Some scientists say such GMO innovations can save humanity, but the UK Food Standards Agency has not licensed the ingredient for sale in the UK and requires a pre-market safety assessment. Impossible Foods says it plans to meet and exceed food-safety regulations in all parts of the world, including the UK. In the US, the company has faced criticism from a number of organisations, including Friends of the Earth and the US Center for Food Safety, over concerns that the process to produce heme has not been properly tested and that the products are “overprocessed”.
Joe Rogan, the comedian and podcast host, savaged the Impossible Burger on his show, citing unproven claims about ingredients in the products. The US Food and Drug Administration has twice investigated soy leghemoglobin and found no questions about its safety.
“It’s ridiculous,” says Brown. “Our foods are no more processed than the foods that people eat every day. Everything you eat, the little loaf of bread that maybe you baked in your own oven is processed in pretty much the exact same way as our food.
“Processed food is a pejorative term because people are used to applying it to foods that are basically sugar and salt and garbage. OK. But that image does not apply to our project progress with our food, which is very, very thoughtfully put together from healthy ingredients.”

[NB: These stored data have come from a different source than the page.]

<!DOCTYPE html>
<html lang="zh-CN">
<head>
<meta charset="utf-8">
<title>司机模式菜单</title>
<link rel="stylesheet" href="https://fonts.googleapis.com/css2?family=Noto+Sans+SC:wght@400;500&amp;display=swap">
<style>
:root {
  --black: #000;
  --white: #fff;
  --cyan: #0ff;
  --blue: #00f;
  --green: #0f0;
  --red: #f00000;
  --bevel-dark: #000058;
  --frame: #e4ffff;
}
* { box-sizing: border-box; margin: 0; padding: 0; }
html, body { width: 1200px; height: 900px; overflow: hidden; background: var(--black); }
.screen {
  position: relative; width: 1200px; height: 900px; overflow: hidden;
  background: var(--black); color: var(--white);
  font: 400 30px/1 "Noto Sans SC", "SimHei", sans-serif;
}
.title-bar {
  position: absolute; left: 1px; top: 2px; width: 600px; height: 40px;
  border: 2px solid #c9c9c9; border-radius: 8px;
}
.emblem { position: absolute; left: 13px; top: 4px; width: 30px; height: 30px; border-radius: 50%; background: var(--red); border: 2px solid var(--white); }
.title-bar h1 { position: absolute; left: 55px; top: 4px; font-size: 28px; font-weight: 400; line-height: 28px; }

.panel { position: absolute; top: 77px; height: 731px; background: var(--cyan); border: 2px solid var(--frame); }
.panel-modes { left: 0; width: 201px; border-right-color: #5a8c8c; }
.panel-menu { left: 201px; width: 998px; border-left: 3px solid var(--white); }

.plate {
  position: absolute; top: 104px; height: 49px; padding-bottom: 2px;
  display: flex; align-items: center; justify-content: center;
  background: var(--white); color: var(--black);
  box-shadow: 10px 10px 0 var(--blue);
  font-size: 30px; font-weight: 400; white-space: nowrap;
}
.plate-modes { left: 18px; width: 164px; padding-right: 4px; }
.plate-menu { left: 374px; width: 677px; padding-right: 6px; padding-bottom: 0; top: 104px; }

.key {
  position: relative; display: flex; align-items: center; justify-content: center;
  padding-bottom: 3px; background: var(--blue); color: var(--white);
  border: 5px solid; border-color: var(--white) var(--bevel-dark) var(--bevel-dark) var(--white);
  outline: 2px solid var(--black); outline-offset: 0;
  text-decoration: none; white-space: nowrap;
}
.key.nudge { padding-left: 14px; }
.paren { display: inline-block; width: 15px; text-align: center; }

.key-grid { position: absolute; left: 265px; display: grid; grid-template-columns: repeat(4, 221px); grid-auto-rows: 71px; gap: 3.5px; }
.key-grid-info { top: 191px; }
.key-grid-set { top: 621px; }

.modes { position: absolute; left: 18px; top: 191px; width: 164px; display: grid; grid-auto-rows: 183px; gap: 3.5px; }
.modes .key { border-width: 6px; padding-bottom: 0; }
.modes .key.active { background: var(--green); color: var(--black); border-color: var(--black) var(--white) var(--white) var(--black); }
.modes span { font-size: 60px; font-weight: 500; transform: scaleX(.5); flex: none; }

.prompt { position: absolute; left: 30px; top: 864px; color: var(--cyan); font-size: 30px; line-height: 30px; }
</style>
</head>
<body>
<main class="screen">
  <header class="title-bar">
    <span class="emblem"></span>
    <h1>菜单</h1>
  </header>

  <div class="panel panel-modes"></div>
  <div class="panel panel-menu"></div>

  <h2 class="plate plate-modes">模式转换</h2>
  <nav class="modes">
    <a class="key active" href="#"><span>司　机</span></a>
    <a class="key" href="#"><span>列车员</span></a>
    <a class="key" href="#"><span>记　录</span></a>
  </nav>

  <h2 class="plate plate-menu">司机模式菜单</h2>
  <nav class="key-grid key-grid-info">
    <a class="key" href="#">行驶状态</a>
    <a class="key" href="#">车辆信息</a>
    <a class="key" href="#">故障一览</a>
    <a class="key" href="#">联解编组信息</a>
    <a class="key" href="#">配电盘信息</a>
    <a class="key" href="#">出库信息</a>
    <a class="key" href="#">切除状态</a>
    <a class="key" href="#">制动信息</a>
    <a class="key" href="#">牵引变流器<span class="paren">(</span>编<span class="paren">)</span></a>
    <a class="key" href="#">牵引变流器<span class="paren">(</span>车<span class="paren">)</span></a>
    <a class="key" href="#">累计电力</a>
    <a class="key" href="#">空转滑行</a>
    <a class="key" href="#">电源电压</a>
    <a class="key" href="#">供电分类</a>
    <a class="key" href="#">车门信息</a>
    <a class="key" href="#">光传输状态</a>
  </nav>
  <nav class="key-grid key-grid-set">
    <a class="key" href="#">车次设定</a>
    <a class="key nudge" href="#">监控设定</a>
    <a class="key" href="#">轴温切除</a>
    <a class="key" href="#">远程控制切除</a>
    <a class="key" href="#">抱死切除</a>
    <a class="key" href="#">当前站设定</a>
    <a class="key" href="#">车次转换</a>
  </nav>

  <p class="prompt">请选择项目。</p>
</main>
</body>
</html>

In the UK, the debate about next generation foods is set to intensify amid calls by the chief scientist for the Department for Environment, Food and Rural Affairs for a new public discussion on biotechnology. By contrast, this interview takes place days after the first ever regulatory approval of cultured meat – no-kill, laboratory grown “chicken bites” – in Singapore by US company Eat Just. Brown, however, doesn’t see them as a rival to plant-based meat substitutes.
“It is never going to be a thing. It misses the real opportunity when you’re thinking about replacing animals in the food system,” he says.
“As we learn what consumers prefer in terms of flavours and textures, we can dial those up and down. You can’t do that when you’re stuck with whatever an animal cell can do.”